and strutting down Broadway
ablaze in neon
dancing through Harlem
and sliding into the East River.

Pete Candoli
white against the night
smiles as his horn
cries out, a siren
piercing the dark
reaching up grabbing
your throat, throttling
then caressing your face
until you fall
into your seat, spent.

Harry “Sweets” Edison
wrinkled jowls suck in
the city, smooth ebony balloon
shouting from balconies
to revelers below
and mourning a love,
crying in the streets
dashing out of a basement
flat, a child crying
mother screaming in birth
a young man
groaning in orgasm.

Benny Golson
hair tied back
swaying, runs up the stairs
pauses, and leaps out
into the air
and flies off
laughing at the city
huddled below
its collar turned
against the wind
off the river.

Frank Foster
sits on the stool
and strokes
his sax, coaxing it
peering out around
a corner, slipping inside
then running down the street
dancing between taxis,
then striding down
Bourbon Street
the pall bearers
strutting behind.

Al Grey, stands
arm waving, a manic
conductor, it whispers
beckoning, then hums
droning, then slowly
it moves the fan
giving a glimpse
dragging the boa
drawing all eyes
as she passes into the wings
sticking her head out
smiling at the cheers.

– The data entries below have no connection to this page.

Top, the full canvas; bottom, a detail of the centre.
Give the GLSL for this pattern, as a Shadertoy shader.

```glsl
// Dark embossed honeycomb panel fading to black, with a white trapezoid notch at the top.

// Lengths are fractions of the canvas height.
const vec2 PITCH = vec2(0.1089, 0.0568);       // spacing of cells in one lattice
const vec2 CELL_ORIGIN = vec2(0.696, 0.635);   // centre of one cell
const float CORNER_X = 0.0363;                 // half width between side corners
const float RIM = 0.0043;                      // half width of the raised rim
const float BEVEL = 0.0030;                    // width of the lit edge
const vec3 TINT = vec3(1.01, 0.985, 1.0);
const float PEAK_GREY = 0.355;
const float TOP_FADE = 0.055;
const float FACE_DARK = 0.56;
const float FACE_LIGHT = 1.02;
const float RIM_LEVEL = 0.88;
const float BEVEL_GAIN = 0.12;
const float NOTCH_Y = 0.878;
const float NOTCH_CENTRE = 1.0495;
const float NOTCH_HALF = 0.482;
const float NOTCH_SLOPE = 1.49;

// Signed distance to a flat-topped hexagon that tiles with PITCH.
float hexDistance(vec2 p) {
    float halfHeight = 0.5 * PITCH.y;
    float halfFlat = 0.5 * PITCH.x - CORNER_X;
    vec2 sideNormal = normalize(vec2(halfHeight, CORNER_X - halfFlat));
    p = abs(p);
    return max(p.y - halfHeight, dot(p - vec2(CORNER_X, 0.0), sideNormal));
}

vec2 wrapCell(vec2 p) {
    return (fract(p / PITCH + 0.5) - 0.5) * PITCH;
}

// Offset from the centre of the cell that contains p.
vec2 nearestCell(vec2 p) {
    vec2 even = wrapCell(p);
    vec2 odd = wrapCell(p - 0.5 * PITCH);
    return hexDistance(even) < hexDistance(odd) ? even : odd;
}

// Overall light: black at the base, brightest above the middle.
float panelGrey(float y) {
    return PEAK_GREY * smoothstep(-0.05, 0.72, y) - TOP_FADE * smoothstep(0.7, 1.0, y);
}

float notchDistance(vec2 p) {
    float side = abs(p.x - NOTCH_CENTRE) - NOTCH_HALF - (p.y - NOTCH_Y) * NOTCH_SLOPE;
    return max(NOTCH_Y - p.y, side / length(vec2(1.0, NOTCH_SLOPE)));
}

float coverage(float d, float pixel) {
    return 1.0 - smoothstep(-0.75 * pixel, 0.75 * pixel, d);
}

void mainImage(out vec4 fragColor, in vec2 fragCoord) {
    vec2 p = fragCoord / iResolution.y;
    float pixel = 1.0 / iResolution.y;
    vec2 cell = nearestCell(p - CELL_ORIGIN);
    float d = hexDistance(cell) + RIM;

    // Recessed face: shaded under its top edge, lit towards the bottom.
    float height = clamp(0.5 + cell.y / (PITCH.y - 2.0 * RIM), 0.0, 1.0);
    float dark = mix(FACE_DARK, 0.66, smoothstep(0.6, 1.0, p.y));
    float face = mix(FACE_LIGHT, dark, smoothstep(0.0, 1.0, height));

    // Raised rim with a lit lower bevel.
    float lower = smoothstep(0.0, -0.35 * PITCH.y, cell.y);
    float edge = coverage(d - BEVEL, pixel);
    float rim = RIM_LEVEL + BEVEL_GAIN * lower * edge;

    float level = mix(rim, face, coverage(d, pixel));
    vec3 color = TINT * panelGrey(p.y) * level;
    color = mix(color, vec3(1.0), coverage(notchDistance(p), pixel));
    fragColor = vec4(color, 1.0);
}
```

Hampton leans
on the vibraphone
seeking balance,
and old man bent
from age, lost amid children.
Mallets slowly rise and fall
gaining speed
rushing out
glissando of sound
his hands flashing
the crowd rises
and there comes
silence.

First Appeared in Pointed Circle, Issue 15, 1999.

THE QUESTION

Even long after he had left
his childhood behind, or such
of it as he had actually had,
he could still stare up into
the night sky, at ceiling of stars
with more than a little awe.

And even though he had left
childhood behind, no one
had yet answered the one
question his parents ducked
time and time again, one
so simple a child knew
its answer, but asked anyway,
for validation or irritation.

If God created the heavens
why did He or She arrange
the stars so that people
could see in their order
other people, lesser gods
and all manner of animals?

THE LOBBY BAR AT MIDNIGHT

Ann Arbor a certain diffidence
Butte born of three rum Collins
Carmel the Gucci show windows
Duluth darkened, foreboding
Erie escalator rattle
Fairbanks a sound coffin
Grapevine grand piano
Hilo the restaurant empty
Ithaca seeking diners
Jacksonville by the exit signs
Kalamazoo conventioneers drool
Lincoln and slobber
Memphis over the ankh necklace
Natchez girl cross legged
Oakland engulfed in smoke
Providence the ficus droops
Rehoboth in the shade of the bar
Salem laughter turning
Toledo into controlled sobs
Urbana highball glass slips
Vidalia off the table edge
Wausau and falls
Xenia dropping slowly
Yuma through the night
Zanesville into sleep.

ALIVE IN THE NIGHT

I walked the city
in the heart of the night,
street lights casting the shadows
of ghosts of those long gone
to bed, unknowing
that the city has been
given over to ravening winds
that find no shelter.

I step into an alcove
and the fading light
of the flickering bulb overhead
urges me to move on
lest she bury me
in the darkness of her grave.

By day, this will all
be gone into hiding,
finding shelter we cannot see
and we forget that
when night again returns
the ghosts will dance
wildly in these streets.